Congress will be taking a closer look this week at the future of a federal program that helps hospitals purchase drugs at discounted rates.
Legislators are concerned about the growth in the 340B drug pricing program and wonder if it's receiving appropriate oversight from HHS. The program was meant to be utilized only by hospitals serving a large number of low-income individuals. However, there have been reports that hospitals with more affluent patients have been utilizing it as well. The U.S. Government Accountability Office also has found that drug spending was higher at hospitals that participate in the program versus those that do not.
For example, 340B hospitals' average spending per beneficiary was $144 in 2012, compared to approximately $60 at non-340B hospitals, according to the GAO.
Overreliance or abuse of the program may be a reason that sales of drugs under 340B reached $16.2 billion last year, a 34% jump from 2015 and accounting for 5% of the total U.S. drug market, according to an analysis by Pembroke Consulting.
To get to the bottom of things, the U.S. House Energy and Commerce Subcommittee on Oversight and Investigations will host a hearing Tuesday to determine how oversight of the program can be strengthened. Officials from HHS, its Inspector General Office and the GAO will be witnesses.
"As the program continues to expand, our first priority must be to examine how this program is impacting patients, providers, manufacturers and other stakeholders, and ensure that we are protecting program integrity," Rep. Tim Murphy (R-Pa.), chairman of the subcommittee, said in a statement.

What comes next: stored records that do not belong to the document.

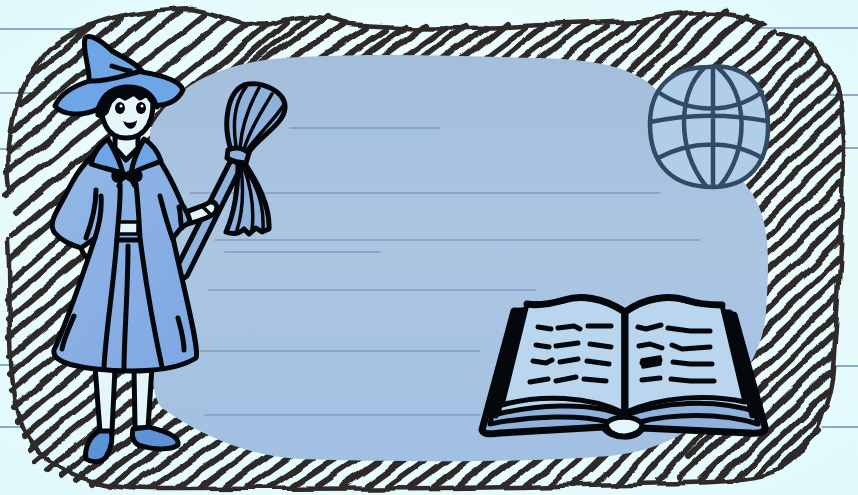
<!DOCTYPE html>
<html lang="en">
<head>
<meta charset="utf-8">
<title>Young wizard notebook frame</title>
<style>
:root{--paper:#e6fbfd;--rule:#6f93b4;--panel:#a7c3e1;--panel-rule:#7d9dc2;--hatch:#2d2a2c;--ink:#04070c;--robe:#86aee3;--hat:#6ea5e6;--shoe:#5b93d6;--skin:#e4f5fb;--globe:#334a66;--page:#bad6ee;--cover:#8fb2dc}
*{box-sizing:border-box}
html,body{margin:0;width:858px;height:495px;overflow:hidden;background:var(--paper);font-family:Inter,sans-serif}
.card{display:block;width:858px;height:495px}
.card *{stroke-linecap:round;stroke-linejoin:round}
.rules{fill:none;stroke:var(--rule);stroke-width:1.5}
.panel-rules{fill:none;stroke:var(--panel-rule);stroke-width:1.5}
.hatching{fill:none;stroke:var(--hatch);stroke-width:6}
.frame-edge{fill:none;stroke:var(--hatch);stroke-width:4.5}
.ink{stroke:var(--ink);stroke-width:5}
.line{fill:none}
.thin{stroke-width:3.5}
.robe{fill:var(--robe)}
.hat{fill:var(--hat)}
.shoe{fill:var(--shoe)}
.skin{fill:var(--skin)}
.solid{fill:var(--ink)}
.globe{fill:none;stroke:var(--globe);stroke-width:4.5}
.page{fill:var(--page)}
.cover{fill:var(--cover)}
</style>
</head>
<body>
<svg class="card" viewBox="0 0 858 495" role="img" aria-label="A young wizard with a broom, a globe and an open book around a blank blue panel with a hatched frame">
<defs>
<filter id="hand-drawn" x="0" y="0" width="858" height="495" filterUnits="userSpaceOnUse">
<feTurbulence type="fractalNoise" baseFrequency=".025" numOctaves="2" seed="8"/>
<feDisplacementMap in="SourceGraphic" scale="9" xChannelSelector="R" yChannelSelector="G"/>
</filter>
<radialGradient id="paper-tone" cx=".5" cy=".5" r=".75"><stop offset=".5" stop-color="#edfcfb"/><stop offset="1" stop-color="#ddf9fd"/></radialGradient>
<linearGradient id="panel-tone" x1="0" y1="0" x2="0" y2="1"><stop offset="0" stop-color="#a3bfdc"/><stop offset=".5" stop-color="#acc6e2"/><stop offset="1" stop-color="#a2c0e2"/></linearGradient>
<linearGradient id="robe-tone" x1="0" y1="0" x2="1" y2="1"><stop offset="0" stop-color="#94b9e6"/><stop offset="1" stop-color="#7ea6e2"/></linearGradient>
</defs>

<rect width="858" height="495" fill="url(#paper-tone)"/>
<path class="rules" d="M0 29H90M760 28H858M0 93H30M825 95H858M0 149H20M838 148H858M0 365H20M835 366H858M0 427H24M822 427H858"/>

<g id="hatched-frame" filter="url(#hand-drawn)">
<path class="hatching" d="M92 26L28 78M122 18L20 104M152 13L14 130M178 11L10 152M204 14L8 172M226 18L6 196M246 24L14 214M266 25L12 236M286 22L10 258M306 18L180 120M326 16L210 100M346 23L240 90M366 28L280 84M386 30L310 80M406 26L330 80M426 24L350 80M446 28L372 80M466 25L394 80M486 27L414 80M506 23L436 80M526 27L456 80M546 24L476 80M566 26L496 80M586 23L514 80M606 25L534 82M626 22L554 82M646 20L574 84M666 17L594 86M686 14L612 90M706 12L628 86M726 11L640 92M746 16L650 98M762 23L658 112M776 31L670 124M790 36L690 132M804 40L710 136M812 50L720 142M820 60L724 156M828 70L728 170M834 82L736 180M837 96L742 190M839 112L746 204M840 129L750 218M841 147L752 234M841 165L754 250M841 183L752 270M840 202L752 288M840 220L750 308M839 239L750 326M838 258L750 344M838 277L740 370M837 296L700 428M836 315L690 456M834 334L680 478M833 353L700 480M831 372L718 480M829 391L736 480M826 409L756 476M819 430L780 468"/>
<path class="hatching" d="M200 120L10 280M200 138L9 300M190 166L8 320M190 184L9 338M190 203L10 356M190 222L10 374M190 241L11 392M190 260L14 408M190 279L18 422M190 298L24 436M190 317L30 448M190 336L36 460M186 358L48 470M180 381L62 476M176 402L76 480M186 413L92 484M198 420L110 486M212 427L130 487M228 434L152 488M246 438L176 488M268 438L200 488M290 440L224 488M312 442L248 487M334 444L270 487M356 446L294 486M378 446L318 486M400 446L342 487M422 446L366 486M444 446L388 486M466 446L412 486M488 446L434 486M510 446L456 487M532 446L480 486M554 446L504 486M576 444L526 486M598 443L550 485M620 440L574 485M642 438L596 484M664 434L618 484M686 430L640 482M704 432L660 480"/>
<path class="frame-edge" d="M10 190C5 150 10 90 50 48C90 18 135 10 190 8C225 12 235 28 270 24C300 12 320 14 350 24C440 33 560 22 640 20C690 8 730 10 765 24M780 34C800 34 815 45 822 62C838 70 840 95 844 140C844 220 836 330 832 380C824 430 800 464 765 476C720 486 640 482 560 486C420 490 260 488 150 489C90 488 50 470 25 432C4 390 12 300 8 240"/>
</g>

<path id="blank-panel" fill="url(#panel-tone)" d="M150 130C175 82 225 60 300 57C390 53 460 56 540 58C600 60 640 68 662 96C690 135 730 160 748 188C772 218 769 262 766 312C763 350 745 375 728 392C700 430 660 451 610 456C520 463 400 462 300 459C240 456 190 428 162 408C145 390 150 300 148 240Z"/>
<path class="panel-rules" d="M290 128H440M190 193H660M215 240H700M225 252H380M208 290H535M200 351H480M205 415H480"/>

<g id="globe">
<path fill="#b1cee8" d="M708 66C746 62 768 86 768 124C770 164 748 188 712 188C672 188 650 164 649 124C649 88 672 66 708 66Z"/>
<path class="globe" d="M708 67C746 63 767 86 768 124C769 164 748 187 712 187C672 187 650 164 650 124C650 88 672 67 708 67Z"/>
<path class="globe" d="M704 68C678 92 676 150 706 186M718 68C748 92 750 150 720 186M713 68V187M658 92C690 114 732 114 762 92M650 122C688 114 730 114 767 121M658 158C692 140 732 140 762 158"/>
</g>

<g id="broom" class="ink">
<path class="cover" d="M231 160L242 165L187 276C182 281 174 276 176 269Z"/>
<path class="cover" d="M231 150C222 122 228 92 244 85C262 80 286 92 285 108C284 124 260 136 248 153Z"/>
<path class="line thin" d="M236 146C232 120 236 100 246 87M240 148C242 122 250 104 259 88M244 149C252 124 264 108 272 94M247 150C262 130 274 120 283 106"/>
<path class="cover" d="M238 164C238 190 234 214 226 232C234 235 240 233 244 229L249 234L256 228L262 232L269 229C270 206 258 184 246 165Z"/>
<path class="line thin" d="M241 168C244 192 242 214 237 230M244 168C252 190 254 212 252 230M246 170C260 190 264 210 263 229"/>
<path class="cover" d="M228 150C236 146 244 149 249 153L246 163C238 163 232 161 227 158Z"/>
</g>

<g id="young-wizard" class="ink">
<path class="skin" d="M95 366L100 432H112L115 368ZM134 368L135 428H148L152 366Z"/>
<path class="shoe" d="M99 431C90 436 84 448 86 459C94 464 104 462 107 455C112 446 113 438 111 431ZM133 429C131 437 134 445 142 446C154 450 172 450 178 445C180 436 166 432 149 427Z"/>
<path class="skin" d="M81 239C79 249 84 258 92 259C99 257 99 246 95 239ZM184 213C192 209 202 207 210 202C217 201 219 209 214 214C205 220 194 222 187 224Z"/>
<path fill="url(#robe-tone)" d="M101 150C84 160 74 178 66 194C58 210 48 222 54 232C62 242 73 245 81 248L95 238C86 265 68 320 54 350C52 360 68 366 96 369C130 373 174 372 196 358C200 350 184 290 173 238L181 228L190 222C189 214 184 208 182 204C176 190 166 166 152 151Z"/>
<path class="line" d="M96 190C96 206 92 222 86 238M95 238C100 222 102 208 101 196M160 196C164 212 168 226 173 240M179 207C181 214 180 222 182 228M120 184C121 200 118 222 117 238C114 282 106 330 104 367M136 184C138 200 139 222 140 238C146 285 154 330 162 367M128 246C128 290 124 340 124 368"/>
<path class="skin thin" d="M119 222H138V234H118Z"/>
<path class="line" d="M117 240H140M62 349C64 338 70 326 74 316M184 350C184 338 180 326 178 318"/>
<path class="skin" d="M115 132V148L126 160L138 148V132Z"/>
<path class="hat" d="M108 139C100 144 93 154 91 164C102 168 114 170 123 174C121 162 114 150 108 139ZM144 139C152 144 158 152 161 161C150 166 140 168 131 174C132 162 138 150 144 139Z"/>
<path class="solid thin" d="M126 174C118 169 113 170 113 176C114 183 120 182 126 177C132 183 140 182 141 176C141 170 134 169 126 174ZM123 178L118 186M130 178L134 186"/>
<path class="skin" d="M102 96C99 118 106 138 126 138C147 138 156 118 152 93C140 82 112 82 102 96Z"/>
<path class="solid" d="M98 115C95 96 104 86 126 85C146 84 156 92 157 107L151 100L147 94L140 98L134 93L125 98L118 94L110 102L106 112L101 116Z"/>
<path class="hat" d="M55 106C60 94 74 86 89 81C90 68 82 50 85 38C90 33 103 42 112 51C124 58 138 64 142 72C160 75 180 80 183 90C178 101 166 106 156 105C152 92 140 86 125 87C108 89 102 98 98 109C82 117 62 115 55 106Z"/>
<path class="line" d="M89 81C108 82 128 74 142 71M112 66C118 68 124 70 130 71"/>
<g class="solid" stroke="none">
<ellipse cx="120" cy="108" rx="5" ry="6"/>
<ellipse cx="141" cy="108" rx="5" ry="6"/>
<path d="M123 121C128 124 134 123 137 120C136 131 127 132 123 121Z"/>
</g>
<circle cx="121" cy="106" r="1.5" fill="#fff" stroke="none"/>
<circle cx="142" cy="106" r="1.5" fill="#fff" stroke="none"/>
<path class="line thin" d="M203 207L210 214"/>
</g>

<g id="open-book" class="ink">
<path class="cover" stroke-width="7" d="M514 311L482 430C484 435 490 434 500 433L604 427C610 438 636 440 642 428L750 433C760 434 766 432 765 427L734 315Z"/>
<path class="page" d="M522 310L498 414C530 406 590 400 624 416C660 402 715 398 756 412L730 312Z"/>
<path class="page" d="M527 304L502 405C540 394 590 396 624 413V312C600 294 578 296 564 301C550 304 538 304 527 304Z"/>
<path class="page" d="M722 305L745 402C710 394 660 396 624 413V312C646 296 672 296 686 301C700 304 712 305 722 305Z"/>
<path class="line" stroke-width="7" d="M625 312V414M527 304C538 306 550 304 564 300C580 295 602 297 625 312C646 297 670 295 686 300C698 304 712 305 722 305"/>
<path class="line" d="M514 312L490 424C530 416 580 414 608 422M734 317L758 424C720 412 670 414 640 422M518 312L496 416M728 315L752 416"/>
<path class="skin" d="M606 424C612 415 636 415 642 424C642 438 610 442 606 424Z"/>
<path class="line" d="M538 327L551 329M558 328L574 326L580 329M588 326L611 326M536 345L549 347M556 346L578 343M590 344L611 347M533 361L546 363L552 360M560 362L578 359M587 361L609 364M530 382L548 379M556 381L576 377M584 379L606 381M638 327L646 329L661 325M668 328L690 331L710 331M639 346L650 344L662 348M672 345L682 349L710 347M642 363L660 360M673 362L690 364L712 364M642 380L660 378M671 379L690 381L714 381"/>
<path class="solid thin" d="M642 360L660 357V364L643 367Z"/>
</g>
</svg>
</body>
</html>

Meanwhile, the Trump administration appears to be backing off of an executive order that would scale back the program.